When a line of the records below contains the string "disc", copy that whole line.

----- Data provided

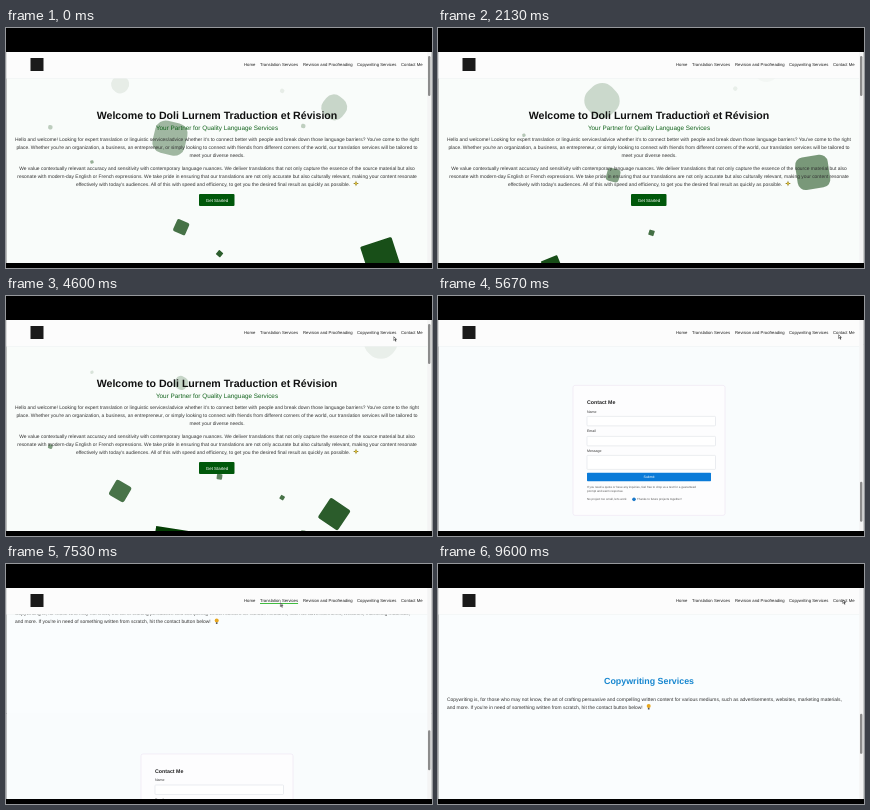
Animation of 426x240 px, one loop 9670 ms. Source, as an HTML page with a canvas:

```html
<!DOCTYPE html>
<html lang="en">
<head>
<meta charset="utf-8">
<title>Translation site tour</title>
<style>
html, body { margin: 0; width: 100%; height: 100%; overflow: hidden; background: #000; }
canvas { display: block; width: 426px; height: 240px; }
</style>
</head>
<body>
<canvas id="stage"></canvas>
<script>
const canvas = document.getElementById("stage");
const ctx = canvas.getContext("2d");
const dpr = window.devicePixelRatio || 1;
canvas.width = Math.round(426 * dpr);
canvas.height = Math.round(240 * dpr);

const LOOP = 9670, FPS = 15;
const PX = 0.2195;               // stage pixels per page pixel
const TOP = 24, VIEW = 211, BOTTOM = TOP + VIEW, WIDTH = 421.5;
const MID = 211;
const BODY = 4.93;
const SANS = '"Liberation Sans", Arial, sans-serif';

// Floating boxes: left share, size in page px, delay s, duration s
const BOXES = [
  [.25, 80, 0, 25], [.10, 20, 2, 12], [.70, 20, 4, 25], [.40, 60, 0, 18], [.65, 20, 0, 25],
  [.75, 110, 3, 25], [.35, 150, 7, 25], [.50, 25, 15, 45], [.20, 15, 2, 35], [.85, 150, 0, 11]
];
const PAGE_START = 23.1, PAGE_SPEED = 2;

const NAV = [
  ["Home", 238, "#178a17"], ["Translation Services", 254, "#2bb52b"],
  ["Revision and Proofreading", 297, "#7a35b8"], ["Copywriting Services", 351, "#1689d4"],
  ["Contact Me", 395, "#1689d4"]
];
// Hovered item, from s, to s
const HOVERS = [[1, 2.8, 3.62], [2, 3.66, 4.05], [3, 4.1, 4.45], [4, 4.85, 5.3],
  [1, 7.25, 7.85], [2, 8.25, 8.75], [3, 8.85, 9.3]];
// From s, to s, scroll from, scroll to
const SCROLLS = [[5.1, 5.7, 0, 826.5], [7.4, 7.9, 826.5, 211], [8.1, 8.53, 211, 422], [8.95, 9.38, 422, 633]];
const CURSOR = [[0, 268, 86], [2.13, 269, 83], [2.8, 268, 40], [3.3, 275, 39], [3.6, 296, 38],
  [4.6, 388, 41], [4.95, 404, 38], [5.6, 404, 38], [6.6, 155, 114], [6.85, 155, 114],
  [7.3, 273, 39], [7.8, 276, 39], [8.1, 322, 39], [8.33, 334, 40], [8.6, 334, 40],
  [8.9, 370, 38], [9.2, 372, 38], [9.6, 405, 36], [9.7, 405, 36]];

const clamp = v => Math.max(0, Math.min(1, v));
const ease = v => v * v * (3 - 2 * v);

function text(str, x, y, size, color, align = "left", weight = "normal") {
  ctx.font = `${weight} ${size}px ${SANS}`;
  ctx.fillStyle = color;
  ctx.textAlign = align;
  ctx.fillText(str, x, y + size * 0.35);
}

function rect(x, y, w, h, color) {
  ctx.fillStyle = color;
  ctx.fillRect(x, y, w, h);
}

function panel(x, y, w, h, r, fill, stroke) {
  ctx.beginPath();
  ctx.roundRect(x, y, w, h, r);
  if (fill) { ctx.fillStyle = fill; ctx.fill(); }
  if (stroke) { ctx.strokeStyle = stroke; ctx.lineWidth = 0.5; ctx.stroke(); }
}

function disc(x, y, r, color) {
  ctx.fillStyle = color;
  ctx.beginPath();
  ctx.arc(x, y, r, 0, Math.PI * 2);
  ctx.fill();
}

function polygon(points, fill) {
  ctx.beginPath();
  points.forEach(([x, y]) => ctx.lineTo(x, y));
  ctx.closePath();
  ctx.fillStyle = fill;
  ctx.fill();
}

function lines(list, x, y, color, align) {
  list.forEach((line, i) => text(line, x, y + i * 7.9, BODY, color, align));
}

function boxes(time, color) {
  const page = PAGE_START + time * PAGE_SPEED;
  for (const [left, px, delay, duration] of BOXES) {
    const p = (page - delay) / duration % 1;
    const size = px * PX;
    ctx.save();
    ctx.translate(left * WIDTH + size / 2, BOTTOM + 150 * PX - size / 2 - p * 1000 * PX);
    ctx.rotate(p * Math.PI * 4);
    ctx.globalAlpha = 1 - p;
    panel(-size / 2, -size / 2, size, size, p * size / 2, color);
    ctx.restore();
  }
}

function sparkle(x, y) {
  const pts = [];
  for (let i = 0; i < 8; i++) {
    const r = i % 2 ? 1 : 3, a = i * Math.PI / 4;
    pts.push([x + r * Math.cos(a), y + r * Math.sin(a)]);
  }
  polygon(pts, "#8a7a20");
  disc(x, y, 1, "#e8c53a");
}

function hero(time) {
  boxes(time, "#003c00");
  text("Welcome to Doli Lurnem Traduction et Révision", MID, 87.5, 10.6, "#111", "center", "bold");
  text("Your Partner for Quality Language Services", MID, 99.5, 6.35, "#12631c", "center");
  lines([
    "Hello and welcome! Looking for expert translation or linguistic services/advice whether it's to connect better with people and break down those language barriers? You've come to the right",
    "place. Whether you're an organization, a business, an entrepreneur, or simply looking to connect with friends from different corners of the world, our translation services will be tailored to",
    "meet your diverse needs."
  ], MID, 111.5, "#333", "center");
  lines([
    "We value contextually relevant accuracy and sensitivity with contemporary language nuances. We deliver translations that not only capture the essence of the source material but also",
    "resonate with modern-day English or French expressions. We take pride in ensuring that our translations are not only accurate but also culturally relevant, making your content resonate"
  ], MID, 140, "#333", "center");
  text("effectively with today's audiences. All of this with speed and efficiency, to get you the desired final result as quickly as possible.",
    207, 155.8, BODY, "#333", "center");
  sparkle(350, 155.5);
  panel(193, 166, 35.5, 12, 1, "#00580a");
  text("Get Started", MID, 172.2, 4.39, "#fff", "center");
}

function translation() {
  text("Translation Services", MID, 101, 8.8, "#12631c", "center", "bold");
  lines([
    "We translate documents, websites and everyday correspondence between English and French, with care for tone, context and the people who will be reading your words.",
    "Every text is checked for accuracy and for the way it sounds to a native reader."
  ], 9, 118, "#333");
  lines([
    "From short messages to long reports, we adapt the wording to your audience and your field, so that nothing is lost along the way.",
    "Tell us what you need, and we will find the right words for it."
  ], 9, 142, "#333");
  text("Have a project in mind? We would be happy to help you bring it to a wider public.", 9, 165.5, BODY, "#333");
}

function revision(time) {
  boxes(time, "#0c1018");
  text("Revision and Proofreading", MID, 116.5, 8.85, "#1f2a3d", "center", "bold");
  lines([
    "While AI tools have made significant strides in language processing, the nuanced understanding and contextual finesse provided by human proofreading still surpass the capabilities of",
    "automated solutions. All you need is a revisor's eagle eye to make sure your text is polished to perfection, prior to its publication. We are proficient at grammatical errors, typos, or",
    "awkward turns of phrase, so that every page reads clearly and naturally."
  ], 9, 129.5, "#444");
}

function copywriting() {
  text("Copywriting Services", MID, 117.3, 8.85, "#1686cf", "center", "bold");
  lines([
    "Copywriting is, for those who may not know, the art of crafting persuasive and compelling written content for various mediums, such as advertisements, websites, marketing materials,",
    "and more. If you're in need of something written from scratch, hit the contact button below!"
  ], 9, 135, "#333");
  disc(210.7, 142, 2, "#e8a820");
  rect(209.9, 143.8, 1.6, 1.7, "#555");
}

function contact() {
  panel(135, 82, 152, 130, 2, "#fdfdfe", "#e9dfee");
  text("Contact Me", 149, 99, 5.27, "#222", "left", "bold");
  [["Name", 108, 113, 9.5], ["Email", 127.8, 133, 9.5], ["Message", 147.3, 152, 14]].forEach(([label, y, top, h]) => {
    text(label, 149, y, 3.55, "#333");
    panel(149, top, 128.5, h, 0.8, "#fff", "#d6dbe0");
  });
  panel(149, 169.3, 124, 8.7, 0.8, "#0b7bd8");
  text("Submit", MID, 173.8, 3.5, "#fff", "center");
  text("If you need a quote or have any inquiries, feel free to drop us a text for a guaranteed", 149, 184, 2.93, "#555");
  text("prompt and warm response.", 149, 187.8, 2.93, "#555");
  text("No project too small, let's work", 149, 196, 2.93, "#555");
  disc(196, 196, 1.8, "#1a78c8");
  text("Thanks to future projects together!", 199, 196, 2.93, "#555");
}

const SECTIONS = [
  [0, VIEW, "#f9fcfa", hero], [211, VIEW, "#fbfcfc", translation], [422, VIEW, "#f9fcfd", revision],
  [633, VIEW, "#fafdfe", copywriting], [826.5, VIEW, "#f9fcfd", contact]
];

function scrollAt(time) {
  let y = 0;
  for (const [from, to, a, b] of SCROLLS)
    if (time >= from) y = a + (b - a) * ease(clamp((time - from) / (to - from)));
  return y;
}

function page(time, scroll) {
  ctx.save();
  ctx.beginPath();
  ctx.rect(0.5, TOP, 425, VIEW);
  ctx.clip();
  rect(0, TOP, 426, VIEW, "#f9fcfd");
  SECTIONS.forEach(([top, height, color, draw], i) => {
    const dy = top - scroll;
    if (Math.abs(dy) >= height) return;
    // The last section is shorter and starts where the one before it ends
    const inset = i === 4 ? 17.5 : 0;
    ctx.save();
    ctx.translate(0, dy);
    ctx.beginPath();
    ctx.rect(0, TOP + inset, 426, height - inset);
    ctx.clip();
    rect(0, TOP, 426, height, color);
    draw(time);
    ctx.restore();
  });
  ctx.restore();
}

function header(time) {
  rect(0.5, TOP, 421, 26, "#fcfcfc");
  rect(0.5, 50, 421, 0.6, "#f1f3f3");
  rect(24.5, 30, 13, 13, "#1a1a1a");
  for (const [label, x] of NAV) text(label, x, 36.4, 4.23, "#1c1c1c");
  for (const [item, from, to] of HOVERS) {
    const grow = Math.min(clamp((time - from) / 0.14), clamp((to + 0.1 - time) / 0.1));
    if (!grow) continue;
    const [label, x, color] = NAV[item];
    ctx.font = `4.23px ${SANS}`;
    const w = ctx.measureText(label).width;
    rect(x + w * (1 - grow) / 2, 39, w * grow, 0.9, color);
  }
}

function scrollbar(scroll) {
  rect(421.3, TOP, 4, VIEW, "#f4f4f4");
  panel(422, 28 + scroll * 0.1925, 2.4, 40, 1.2, "#8c8c8c");
}

function cursor(time) {
  const i = CURSOR.findIndex(([at], n) => n && at > time);
  const [t0, x0, y0] = CURSOR[i - 1], [t1, x1, y1] = CURSOR[i];
  const k = ease((time - t0) / (t1 - t0));
  ctx.save();
  ctx.translate(x0 + (x1 - x0) * k, y0 + (y1 - y0) * k);
  polygon([[-.4, -.8], [-.4, 4], [.8, 3.1], [1.6, 4.7], [2.4, 4.3], [1.8, 2.8], [3.1, 2.6]], "#444");
  polygon([[.1, .4], [.1, 2.8], [.9, 2.2], [1.8, 2.1]], "#fff");
  ctx.restore();
}

function frame() {
  const ms = performance.now() % LOOP;
  const time = Math.floor((ms + 4) * FPS / 1000) / FPS;
  const scroll = scrollAt(time);
  ctx.setTransform(dpr, 0, 0, dpr, 0, 0);
  ctx.textRendering = "geometricPrecision";
  rect(0, 0, 426, 240, "#000");
  page(time, scroll);
  header(time);
  scrollbar(scroll);
  cursor(time);
  requestAnimationFrame(frame);
}
frame();
</script>
</body>
</html>
```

----------

| Response box |
function disc(x, y, r, color) {
  disc(x, y, 1, "#e8c53a");
  disc(210.7, 142, 2, "#e8a820");
  disc(196, 196, 1.8, "#1a78c8");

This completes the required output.